Danes, despite speaking sort-of-kind-of-passable Arabic on the show, doesn’t seem to notice that someone is playing a joke on her. Nor did the show’s producers.
Until, that is, three tricksters — the Arabian Street Artists — broke the news that they had pulled one over on “Homeland.” Hired to spray-paint Arabic graffiti around the set with the aim of making it look like an “authentic” Syrian refugee camp, the artists decided to use the opportunity to critique the show’s anti-Muslim bias.
“The series has garnered the reputation of being the most bigoted show on television for its inaccurate, undifferentiated and highly biased depiction of Arabs, Pakistanis and Afghans, as well as its gross misrepresentations of the cities of Beirut, Islamabad — and the so-called Muslim world in general,” the artists said in an online statement. “For four seasons, and entering its fifth, ‘Homeland’ has maintained the dichotomy of the photogenic, mainly white, mostly American protector versus the evil and backwards Muslim threat.”
“Homeland” co-creator Alex Gansa tried to save face by telling the New York Times that, “as ‘Homeland’ always strives to be subversive in its own right and a stimulus for conversation, we can’t help but admire this act of artistic sabotage.”
Um. Yeah. I’m calling bullshit on that.
“Homeland” doesn’t admire anything here. If they did, they might have gotten this memo ages ago. Because, as Hebrew speakers might recall, this isn’t the first time the show has become the target of internet ridicule as a result of a linguistic mishap. Remember that time Carrie’s bulletin board featured a newspaper clipping from Israel’s Yediot Ahronot? The name of the paper was in Hebrew, but the text of the article below it was in Arabic. That would never actually happen in real life, but hey, these meaningless Semitic squiggles are all the same, so who cares, right?
Oh, and to make matters worse, the Arabic text on that bulletin board wasn’t really text so much as a jumble of disconnected letters. Those letters weren’t joined together in the way that Arabic letters have to be if they’re supposed to spell out anything, you know, coherent. But again: Such is the joy of meaningless squiggles! They don’t need to be coherent, because they’re just markers of an identity that we’re happy to portray as shallowly and one-dimensionally as our viewers will let us get away with!
Well, viewers, consider this: By asking Middle Eastern graffiti artists to give a set the veneer of “authenticity,” without actually caring about Middle Easterners’ authentic experience, the producers were basically asking people of color to lend their color, without the pesky content that comes with being actual people.

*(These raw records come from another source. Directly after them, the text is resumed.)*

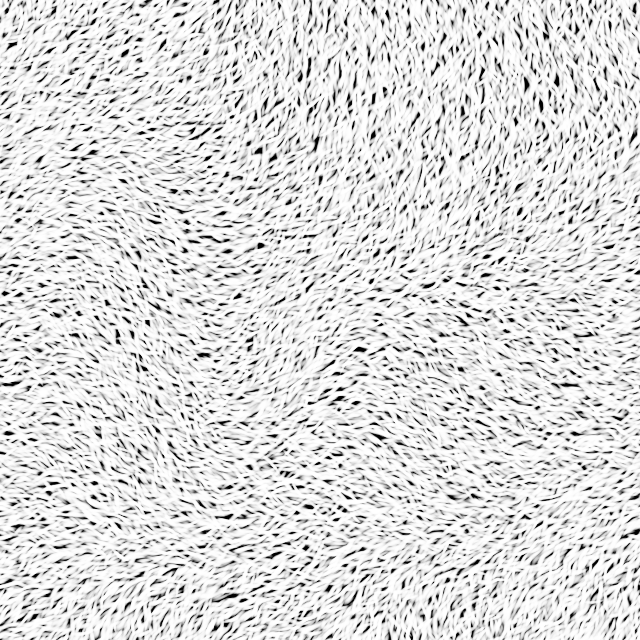
This texture is drawn by a WebGL 1 fragment shader. Its source:

```glsl
precision highp float;

// A dense mat of short white fibres over black, with small dark gaps between.
// Each grid cell scatters one soft, slightly bent fibre along a slowly turning
// flow; the fibres' summed thickness hides the black exponentially.

uniform vec2 u_resolution;

float hash(vec2 p) {
  return fract(sin(dot(p, vec2(127.1, 311.7))) * 43758.5453);
}

float valueNoise(vec2 p) {
  vec2 i = floor(p);
  vec2 f = fract(p);
  f = f * f * (3.0 - 2.0 * f);
  return mix(mix(hash(i), hash(i + vec2(1.0, 0.0)), f.x),
             mix(hash(i + vec2(0.0, 1.0)), hash(i + vec2(1.0, 1.0)), f.x), f.y);
}

// Nearly level across the middle, steeper towards the top and bottom.
float flowAngle(vec2 p) {
  float steepness = smoothstep(0.08, 0.5, abs(p.y - 0.45));
  return 0.1 + 1.1 * steepness + 2.0 * (valueNoise(p * 4.5 + 3.0) - 0.5);
}

// Thickness at an offset from the fibre's centre, fading to its rim.
float fibre(vec2 offset, float angle, vec2 halfSize, float bend) {
  float c = cos(angle);
  float s = sin(angle);
  vec2 q = vec2(c * offset.x + s * offset.y, c * offset.y - s * offset.x);
  q.y += bend * q.x * q.x;
  q /= halfSize;
  float body = max(0.0, 1.0 - dot(q, q));
  return body * body;
}

void main() {
  vec2 p = gl_FragCoord.xy / min(u_resolution.x, u_resolution.y);
  const float cells = 130.0;
  vec2 home = floor(p * cells);
  float flow = flowAngle(p);
  float thickness = 0.0;

  // Gather every fibre long enough to reach this point.
  for (int y = -3; y <= 3; y++) {
    for (int x = -3; x <= 3; x++) {
      vec2 cell = home + vec2(float(x), float(y));
      vec2 jitter = vec2(hash(cell), hash(cell + 17.3));
      vec2 centre = (cell + jitter) / cells;
      float turn = hash(cell + 41.7) + hash(cell + 59.1) - 1.0;
      float size = hash(cell + 83.9);
      vec2 halfSize = vec2(mix(0.011, 0.021, size),
                           mix(0.003, 0.005, hash(cell + 97.3)));
      float bend = 16.0 * (hash(cell + 113.5) - 0.5);
      float opacity = mix(1.6, 4.0, hash(cell + 131.9));
      thickness += opacity * fibre(p - centre, flow + turn, halfSize, bend);
    }
  }

  gl_FragColor = vec4(vec3(1.0 - exp(-thickness)), 1.0);
}
```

The artists themselves best explained the producers’ mistake:
“The content of what was written on the walls … was of no concern. In their eyes, Arabic script is merely a supplementary visual that completes the horror-fantasy of the Middle East, a poster image dehumanizing an entire region to human-less figures in black burkas and moreover, this season, to refugees.”
Sorry, “Homeland,” but you had this coming to you. Until you bother to understand the region you are trying to depict — and, hey, here’s a crazy idea — until you hire writers who are actually native to that region, or at least native speakers — you’ll keep getting hacked like this again and again and again.
And we’ll all be here laughing at your fashla. Oops, sorry, did you need an English translation? I meant your embarrassing screw-up.
Sigal Samuel is the Opinion Editor at the Forward. When she’s not tackling race or identity politics, she’s hunting down her Indian Jewish family’s Kabbalistic secret society. Her novel THE MYSTICS OF MILE END tells the story of a dysfunctional family with a dangerous mystical obsession. Her writing has also appeared in The Daily Beast, The Rumpus, and BuzzFeed. Contact Sigal at email@example.com, check out her author website, like her page on Facebook, or follow her on Twitter.